At one point, with my eyes closed, I hear myself say, “Everybody leaves.” Gayle asks me to stay with that, to notice how my body feels when I focus on the statement that everybody leaves. My stomach begins to swirl inside. I feel nervous and scared. My chest tightens and my breathing goes shallow. I am angry and I want to yell. I report all of this to Gayle with my eyes still closed.
Gayle has me put one hand on my belly and one hand on my chest. My desire to yell intensifies. I hold that position for several moments. Then she asks if I want to yell with my eyes open or closed. As I consider this, I notice the energy shift inside me. I breathe the intensity down, calm it through my breath and swallow the yell. I no longer want to yell, I don’t want to speak this anger.
This is where Gayle gets really clear and instructive. She tells me that moment, right there, is a major piece of our work – learning to cross that chasm of not swallowing down my emotions, of not shrinking away, of giving all the parts of myself a chance to speak, to yell, to emote, to exist and be seen, heard, validated. I can feel the passion in her voice, hear the depth of her tenderness towards me. Her dark brown eyes and warm smile emanate love and acceptance.
Somehow I find my words to ask, “Now can I sit on the floor? Are we done yet?”
“Yes, of course, we’re finished with EMDR for today, but we’re not out of time.” I push my chair out of the way and settle myself on the carpet in front of her. My arms are folded across Gayle’s lap and I let myself lay my head down, waiting for the tears to flow. She puts one hand on my shoulder to soothe me.
In that moment, I am struck by how much overlap there is in the work I am doing in each realm of therapy. I notice the way these pieces are knit together within me. With Gayle I feel compelled to use my voice in a big way, and then I swallow it down. In scene with Ma’am, I’m encouraged to sound more like a lion and less like a mouse. I get praised for making noise there, both to speak my desire, and to process the intensity of impact and sensation I am experiencing. At women’s group, I talk back to suicide, and speak openly about being angry.
In all of these places my work is the same – to learn how to be in my body, to find and amplify my voice, to show up and be seen, to cultivate genuine presence. The venues are so different, and yet they aren’t. It is all therapy. It is all self-work. It is all part of constructing the authentic life I want. The work tangles in and around itself as I move between these connections. These are the primary places my body receives touch. These are the places where I get to be an embodied emotional creature. These are the places I am seen and held.
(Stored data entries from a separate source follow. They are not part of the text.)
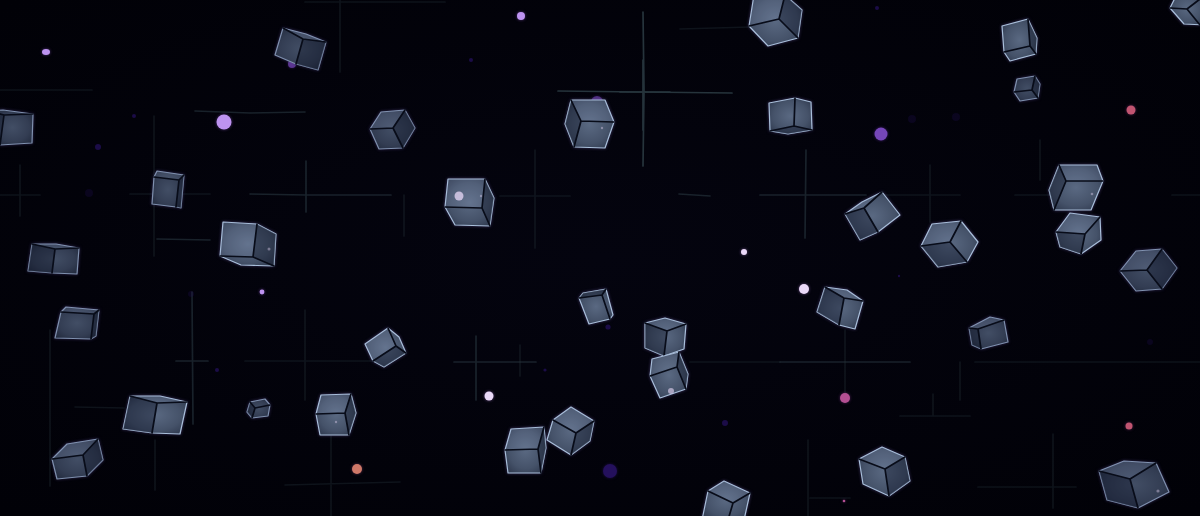
<!DOCTYPE html>
<html lang="en">
<head>
<meta charset="utf-8">
<title>Floating cubes</title>
<style>
:root{--night:#010108;--rim:#a9bfda;--rim-far:#7f90ae;--seam:#080c19;--grid:#26343c;--lilac:#bd93f0;--violet:#7546b8;--indigo:#24105c;--pale:#ead9f8;--rose:#c05470;--coral:#cf7868;--pink:#b34f92}
html,body{margin:0;background:var(--night);overflow:hidden}
svg{display:block;width:1200px;height:516px}
.grid path{fill:none;stroke:var(--grid);stroke-width:1.7;stroke-linecap:round}
.grid .faint{opacity:.36}
.grid .mid{opacity:.65}
.cubes polygon{fill:url(#face);stroke:var(--rim);stroke-width:1.2;stroke-linejoin:round}
.cubes .far polygon{fill:url(#farface);stroke:var(--rim-far)}
.cubes polygon.dim,.cubes .far .dim{fill:#0a1022;fill-opacity:.36;stroke:none}
.cubes polygon.lit,.cubes .far .lit{fill:#93a8c6;fill-opacity:.17;stroke:none}
.cubes path{fill:none;stroke:var(--seam);stroke-width:1.7;stroke-linecap:round;stroke-linejoin:round}
</style>
</head>
<body>
<svg viewBox="0 0 1200 516" role="img" aria-label="Blue-grey cubes and glowing dots drifting in the dark">
<defs>
<radialGradient id="face" r=".68"><stop offset="0" stop-color="#5a6982"/><stop offset=".6" stop-color="#455269"/><stop offset="1" stop-color="#2b354a"/></radialGradient>
<radialGradient id="farface" r=".68"><stop offset="0" stop-color="#424e65"/><stop offset=".6" stop-color="#333d53"/><stop offset="1" stop-color="#20283b"/></radialGradient>
<radialGradient id="haze" r=".7"><stop offset="0" stop-color="#04040f"/><stop offset="1" stop-color="#010107"/></radialGradient>
<filter id="glow" x="-5%" y="-5%" width="110%" height="110%" color-interpolation-filters="sRGB"><feGaussianBlur stdDeviation="1.6" result="b"/><feColorMatrix in="b" values=".6 0 0 0 .08 0 .5 0 0 .04 0 0 .6 0 .18 0 0 0 .6 0"/><feMerge><feMergeNode/><feMergeNode in="SourceGraphic"/></feMerge></filter>
<filter id="soft" x="-5%" y="-5%" width="110%" height="110%"><feGaussianBlur stdDeviation=".6"/></filter>
</defs>
<rect width="1200" height="516" fill="url(#haze)"/>

<g class="grid" filter="url(#soft)">
<path d="M558 91L640 92L732 93M643 12L644 90L643 166"/>
<path d="M620 92H670M643 60V130"/>
<path class="mid" d="M195 111L250 113L305 112M250 194L306 195L391 195M306 161V212M760 195H866M806 150L805 238M192 292L193 424M176 361H208M157 239L210 240M454 362H536M476 336V400M780 362H910M679 194L710 196"/>
<path class="faint" d="M340 0V72M305 2H445M680 29L750 27M0 90H92M154 116V256M130 194H210M0 195H40M20 165V216M404 195V236M500 196H570M535 150V248M930 165V222M885 195H960M1015 195H1060M1040 140V180M1172 195H1200M50 330V486M75 407L124 408M245 361H380M305 310V400M331 436V516M285 485L400 482M520 345V376M690 362H780M845 330V400M900 416H970M933 394V416M978 487H1076M1053 434V508M808 440V516M975 362H1200M960 362V400M155 440V490M810 498H850"/>
</g>

<g class="dots" filter="url(#glow)">
<circle cx="224" cy="122" r="7.5" fill="var(--lilac)"/>
<ellipse cx="46" cy="52" rx="4" ry="3" fill="var(--lilac)"/>
<circle cx="521" cy="16" r="4" fill="var(--lilac)"/>
<circle cx="881" cy="134" r="6.5" fill="var(--violet)"/>
<circle cx="597" cy="102" r="6" fill="var(--violet)" opacity=".6"/>
<circle cx="292" cy="64" r="4" fill="var(--violet)" opacity=".7"/>
<circle cx="610" cy="471" r="7" fill="var(--indigo)"/>
<circle cx="804" cy="289" r="5" fill="var(--pale)"/>
<circle cx="744" cy="252" r="3" fill="var(--pale)"/>
<circle cx="489" cy="396" r="4.5" fill="var(--pale)"/>
<circle cx="262" cy="292" r="2.4" fill="var(--lilac)"/>
<circle cx="1131" cy="110" r="4.5" fill="var(--rose)"/>
<circle cx="1129" cy="426" r="3.5" fill="var(--rose)"/>
<circle cx="845" cy="398" r="5" fill="var(--pink)"/>
<circle cx="357" cy="469" r="5" fill="var(--coral)"/>
<circle cx="844" cy="501" r="1.3" fill="var(--pink)"/>
</g>
<g fill="var(--indigo)" opacity=".75"><circle cx="134" cy="116" r="2"/><circle cx="98" cy="147" r="3"/><circle cx="608" cy="327" r="2.6"/><circle cx="725" cy="423" r="3"/><circle cx="471" cy="60" r="2"/><circle cx="877" cy="8" r="2"/><circle cx="217" cy="370" r="2"/><circle cx="545" cy="370" r="1.6"/><circle cx="899" cy="276" r="1.2"/></g>
<g fill="var(--indigo)" opacity=".25"><circle cx="89" cy="193" r="4"/><circle cx="912" cy="119" r="4"/><circle cx="956" cy="117" r="4"/><circle cx="191" cy="294" r="3"/><circle cx="1150" cy="342" r="3"/></g>

<g class="cubes" filter="url(#glow)">
<g class="far">
<polygon points="283,28 306,34 326,42 318,70 296,64 275,55"/><polygon class="lit" points="283,28 306,34 326,42 303,39"/><polygon class="dim" points="303,39 326,42 318,70 296,64"/><path d="M283 28L303 39L326 42M303 39L296 64"/>
<polygon points="-8,111 3,110 33,114 32,143 0,145 -8,142"/><polygon class="dim" points="-8,111 4,115 0,145 -8,142"/><path d="M-8 112L4 115L33 114M4 115L0 145"/>
<polygon points="154,177 157,171 184,175 181,208 176,207 152,204"/><polygon class="lit" points="154,177 157,171 184,175 179,180"/><polygon class="dim" points="179,180 184,175 181,208 176,207"/><path d="M154 177L179 180L184 175M179 180L176 207"/>
<polygon points="381,112 405,110 415,128 403,148 379,149 370,129"/><polygon class="lit" points="381,112 405,110 393,128 370,129"/><polygon class="dim" points="405,110 415,128 403,148 393,128"/><path d="M370 129L393 128L405 110M393 128L403 148"/>
<polygon points="32,244 56,244 79,248 77,274 52,273 28,271"/><polygon class="lit" points="32,244 56,244 79,248 55,249"/><polygon class="dim" points="32,244 55,249 52,273 28,271"/><path d="M32 244L55 249L79 248M55 249L52 273"/>
<polygon points="61,312 66,307 99,310 96,336 91,339 55,338"/><polygon class="lit" points="61,312 66,307 99,310 94,314"/><polygon class="dim" points="94,314 99,310 96,336 91,339"/><path d="M61 312L94 314L99 310M94 314L91 339"/>
<polygon points="67,444 98,439 103,460 87,476 57,479 52,459"/><polygon class="lit" points="67,444 98,439 83,455 52,459"/><polygon class="dim" points="83,455 98,439 103,460 87,476"/><path d="M52 459L83 455L98 439M83 455L87 476"/>
<polygon points="250,402 265,399 270,405 268,416 252,418 247,412"/><polygon class="dim" points="250,402 255,408 252,418 247,412"/><path d="M250 402L255 408L270 405M255 408L252 418"/>
<polygon points="1017,79 1035,76 1040,84 1038,98 1020,101 1014,92"/><polygon class="dim" points="1035,76 1040,84 1038,98 1032,90"/><path d="M1014 92L1032 90L1035 76M1032 90L1038 98"/>
<polygon points="1136,251 1162,249 1177,268 1162,289 1136,291 1120,271"/><polygon class="lit" points="1136,251 1162,249 1147,270 1120,271"/><polygon class="dim" points="1162,249 1177,268 1162,289 1147,270"/><path d="M1120 271L1147 270L1162 249M1147 270L1162 289"/>
<polygon points="969,328 990,317 1004,320 1008,342 981,349 972,345"/><polygon class="lit" points="969,328 990,317 1004,320 978,329"/><polygon class="dim" points="969,328 978,329 981,349 972,345"/><path d="M969 328L978 329L1004 320M978 329L981 349"/>
<polygon points="1099,471 1124,461 1156,463 1169,492 1138,508 1107,500"/><polygon class="lit" points="1099,471 1124,461 1156,463 1130,479"/><polygon class="dim" points="1099,471 1130,479 1138,508 1107,500"/><path d="M1099 471L1130 479L1156 463M1130 479L1138 508"/>
</g>

<polygon points="1170,8 1178,-8 1205,-8 1205,25 1184,24"/><path d="M1170 8L1187 9L1204 -4M1187 9L1200 25"/>
<polygon points="1002,26 1028,19 1037,38 1036,54 1010,61 1004,52"/><polygon class="dim" points="1028,19 1037,38 1036,54 1030,46"/><path d="M1004 52L1030 46L1028 19M1030 46L1036 54"/>
<polygon points="571,100 605,100 614,122 605,148 574,147 565,124"/><polygon class="lit" points="571,100 605,100 614,122 581,121"/><polygon class="dim" points="571,100 581,121 574,147 565,124"/><path d="M571 100L581 121L614 122M581 121L574 147"/>
<polygon points="448,179 485,179 494,198 490,226 455,225 445,207"/><polygon class="lit" points="448,179 485,179 482,208 445,207"/><polygon class="dim" points="485,179 494,198 490,226 482,208"/><path d="M445 207L482 208L485 179M482 208L490 226"/>
<polygon points="223,222 257,224 276,234 274,266 241,265 220,256"/><polygon class="lit" points="223,222 257,224 253,257 220,256"/><polygon class="dim" points="257,224 276,234 274,266 253,257"/><path d="M220 256L253 257L257 224M253 257L274 266"/>
<polygon points="130,396 160,396 187,402 180,434 152,433 123,429"/><polygon class="lit" points="130,396 160,396 187,402 157,403"/><polygon class="dim" points="130,396 157,403 152,433 123,429"/><path d="M130 396L157 403L187 402M157 403L152 433"/>
<polygon points="321,395 351,394 356,413 349,435 320,435 316,414"/><polygon class="lit" points="321,395 351,394 345,413 316,414"/><polygon class="dim" points="351,394 356,413 349,435 345,413"/><path d="M316 414L345 413L351 394M345 413L349 435"/>
<polygon points="365,344 388,328 399,337 406,353 384,367 373,361"/><polygon class="lit" points="365,344 388,328 396,346 373,361"/><polygon class="dim" points="373,361 396,346 406,353 384,367"/><path d="M373 361L396 346L388 328M396 346L406 353"/>
<polygon points="579,298 583,293 606,289 613,315 610,319 589,324"/><polygon class="dim" points="579,298 583,293 606,289 602,295"/><path d="M579 298L602 295L606 289M602 295L610 319"/>
<polygon points="645,323 665,318 686,324 684,349 664,356 645,348"/><polygon class="lit" points="645,323 665,318 686,324 667,331"/><polygon class="dim" points="645,323 667,331 664,356 645,348"/><path d="M645 323L667 331L686 324M667 331L664 356"/>
<polygon points="652,359 679,352 688,374 686,389 660,398 650,376"/><polygon class="lit" points="652,359 679,352 677,367 650,376"/><polygon class="dim" points="679,352 688,374 686,389 677,367"/><path d="M650 376L677 367L679 352M677 367L686 389"/>
<polygon points="511,429 544,427 546,448 541,473 508,473 505,450"/><polygon class="lit" points="511,429 544,427 538,449 505,450"/><polygon class="dim" points="544,427 546,448 541,473 538,449"/><path d="M505 450L538 449L544 427M538 449L541 473"/>
<polygon points="571,407 594,421 590,441 571,455 547,440 553,420"/><polygon class="lit" points="571,407 594,421 576,433 553,420"/><polygon class="dim" points="594,421 590,441 571,455 576,433"/><path d="M553 420L576 433L594 421M576 433L571 455"/>
<polygon points="724,481 750,493 744,520 702,520 708,491"/><polygon class="lit" points="724,481 750,493 733,503 708,491"/><path d="M708 491L733 503L750 493M733 503L728 520"/>
<polygon points="754,-5 785,-5 802,10 798,38 768,46 749,26"/><polygon class="lit" points="754,-5 785,-5 779,19 749,26"/><polygon class="dim" points="785,-5 802,10 798,38 779,19"/><path d="M749 26L779 19L785 -5M779 19L798 38"/>
<polygon points="769,103 795,98 811,102 812,130 788,134 770,131"/><polygon class="dim" points="770,131 794,126 812,130 788,134"/><path d="M770 131L794 126L795 98M794 126L812 130"/>
<polygon points="1059,165 1097,165 1103,181 1091,210 1054,210 1049,190"/><polygon class="lit" points="1059,165 1097,165 1103,181 1066,181"/><polygon class="dim" points="1059,165 1066,181 1054,210 1049,190"/><path d="M1059 165L1066 181L1103 181M1066 181L1054 210"/>
<polygon points="1070,213 1100,217 1101,240 1081,254 1060,247 1056,232"/><polygon class="lit" points="1070,213 1100,217 1085,234 1056,232"/><polygon class="dim" points="1056,232 1085,234 1081,254 1060,247"/><path d="M1056 232L1085 234L1100 217M1085 234L1081 254"/>
<polygon points="845,214 862,202 882,192 900,215 878,232 860,240"/><polygon class="lit" points="845,214 862,202 882,192 864,208"/><polygon class="dim" points="845,214 864,208 878,232 860,240"/><path d="M845 214L864 208L882 192M864 208L878 232"/>
<polygon points="932,224 961,221 978,242 967,262 938,267 921,246"/><polygon class="lit" points="932,224 961,221 950,242 921,246"/><polygon class="dim" points="921,246 950,242 967,262 938,267"/><path d="M921 246L950 242L961 221M950 242L967 262"/>
<polygon points="825,287 847,290 863,301 855,329 839,325 817,312"/><polygon class="lit" points="825,287 847,290 863,301 844,298"/><polygon class="dim" points="825,287 844,298 839,325 817,312"/><path d="M825 287L844 298L863 301M844 298L839 325"/>
<polygon points="882,447 905,457 910,481 889,496 863,484 859,459"/><polygon class="lit" points="882,447 905,457 885,469 859,459"/><polygon class="dim" points="905,457 910,481 889,496 885,469"/><path d="M859 459L885 469L905 457M885 469L889 496"/>
</g>

<g fill="var(--pale)" filter="url(#soft)">
<circle cx="459" cy="196" r="4.5" opacity=".75"/><circle cx="671" cy="391" r="3" opacity=".6"/>
<g opacity=".4"><circle cx="481" cy="196" r="1.2"/><circle cx="269" cy="249" r="1.5"/><circle cx="1158" cy="491" r="1.6"/><circle cx="1092" cy="194" r="1.3"/><circle cx="336" cy="422" r="1.2"/><circle cx="602" cy="128" r="1.2"/></g>
</g>
</svg>
</body>
</html>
This is where I am learning to heal.
Our session ends before I have time to voice any of this to Gayle. We’ve been sitting in silence, connected through touch and shared emotional experience. I stand up slowly, checking to make sure my feet aren’t asleep from sitting cross-legged. I ask for a hug and she holds me tight. When we pull away, I start to thank her but she gets there first. “Thank you for letting me in this far. This is powerful, core work we’re doing. I’m honored.” My words fall silent but a shy smile crosses my lips as I step away and walk out the door.
Megan Jennifer writes memoir about grief, love, identity, family, therapy and tangled relationships. Her work has been published in two anthologies and she is working on her first book.